Stored data
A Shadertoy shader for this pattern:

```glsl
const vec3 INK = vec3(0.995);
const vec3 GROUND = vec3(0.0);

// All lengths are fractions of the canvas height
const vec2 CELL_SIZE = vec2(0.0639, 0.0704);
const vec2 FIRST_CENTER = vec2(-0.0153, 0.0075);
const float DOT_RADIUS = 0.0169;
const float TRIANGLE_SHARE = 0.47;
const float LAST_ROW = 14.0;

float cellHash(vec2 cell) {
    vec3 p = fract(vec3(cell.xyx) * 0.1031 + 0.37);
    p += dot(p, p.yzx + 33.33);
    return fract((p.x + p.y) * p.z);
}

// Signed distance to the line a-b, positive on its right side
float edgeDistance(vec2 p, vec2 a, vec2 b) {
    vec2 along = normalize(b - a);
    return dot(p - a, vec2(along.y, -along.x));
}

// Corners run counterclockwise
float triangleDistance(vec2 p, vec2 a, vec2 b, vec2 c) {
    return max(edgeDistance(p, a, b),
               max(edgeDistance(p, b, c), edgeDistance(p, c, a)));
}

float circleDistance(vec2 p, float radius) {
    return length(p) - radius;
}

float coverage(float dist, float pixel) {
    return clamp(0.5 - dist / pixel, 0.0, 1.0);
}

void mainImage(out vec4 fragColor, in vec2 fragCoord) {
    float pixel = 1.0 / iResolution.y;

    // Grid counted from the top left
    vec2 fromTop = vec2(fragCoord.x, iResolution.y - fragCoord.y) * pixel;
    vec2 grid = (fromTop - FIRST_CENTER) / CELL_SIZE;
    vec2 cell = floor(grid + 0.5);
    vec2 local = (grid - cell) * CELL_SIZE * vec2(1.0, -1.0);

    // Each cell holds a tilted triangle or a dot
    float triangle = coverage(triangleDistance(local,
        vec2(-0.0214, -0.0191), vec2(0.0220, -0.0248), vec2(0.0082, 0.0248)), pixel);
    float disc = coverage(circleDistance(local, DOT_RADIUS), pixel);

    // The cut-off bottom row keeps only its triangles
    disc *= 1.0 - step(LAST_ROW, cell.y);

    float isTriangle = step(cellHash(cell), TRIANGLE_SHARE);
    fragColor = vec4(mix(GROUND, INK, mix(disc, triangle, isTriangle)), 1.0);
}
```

* Your assignment:
Retype the data precisely.

* Result of this task:
A Shadertoy shader for this pattern:

```glsl
const vec3 INK = vec3(0.995);
const vec3 GROUND = vec3(0.0);

// All lengths are fractions of the canvas height
const vec2 CELL_SIZE = vec2(0.0639, 0.0704);
const vec2 FIRST_CENTER = vec2(-0.0153, 0.0075);
const float DOT_RADIUS = 0.0169;
const float TRIANGLE_SHARE = 0.47;
const float LAST_ROW = 14.0;

float cellHash(vec2 cell) {
    vec3 p = fract(vec3(cell.xyx) * 0.1031 + 0.37);
    p += dot(p, p.yzx + 33.33);
    return fract((p.x + p.y) * p.z);
}

// Signed distance to the line a-b, positive on its right side
float edgeDistance(vec2 p, vec2 a, vec2 b) {
    vec2 along = normalize(b - a);
    return dot(p - a, vec2(along.y, -along.x));
}

// Corners run counterclockwise
float triangleDistance(vec2 p, vec2 a, vec2 b, vec2 c) {
    return max(edgeDistance(p, a, b),
               max(edgeDistance(p, b, c), edgeDistance(p, c, a)));
}

float circleDistance(vec2 p, float radius) {
    return length(p) - radius;
}

float coverage(float dist, float pixel) {
    return clamp(0.5 - dist / pixel, 0.0, 1.0);
}

void mainImage(out vec4 fragColor, in vec2 fragCoord) {
    float pixel = 1.0 / iResolution.y;

    // Grid counted from the top left
    vec2 fromTop = vec2(fragCoord.x, iResolution.y - fragCoord.y) * pixel;
    vec2 grid = (fromTop - FIRST_CENTER) / CELL_SIZE;
    vec2 cell = floor(grid + 0.5);
    vec2 local = (grid - cell) * CELL_SIZE * vec2(1.0, -1.0);

    // Each cell holds a tilted triangle or a dot
    float triangle = coverage(triangleDistance(local,
        vec2(-0.0214, -0.0191), vec2(0.0220, -0.0248), vec2(0.0082, 0.0248)), pixel);
    float disc = coverage(circleDistance(local, DOT_RADIUS), pixel);

    // The cut-off bottom row keeps only its triangles
    disc *= 1.0 - step(LAST_ROW, cell.y);

    float isTriangle = step(cellHash(cell), TRIANGLE_SHARE);
    fragColor = vec4(mix(GROUND, INK, mix(disc, triangle, isTriangle)), 1.0);
}
```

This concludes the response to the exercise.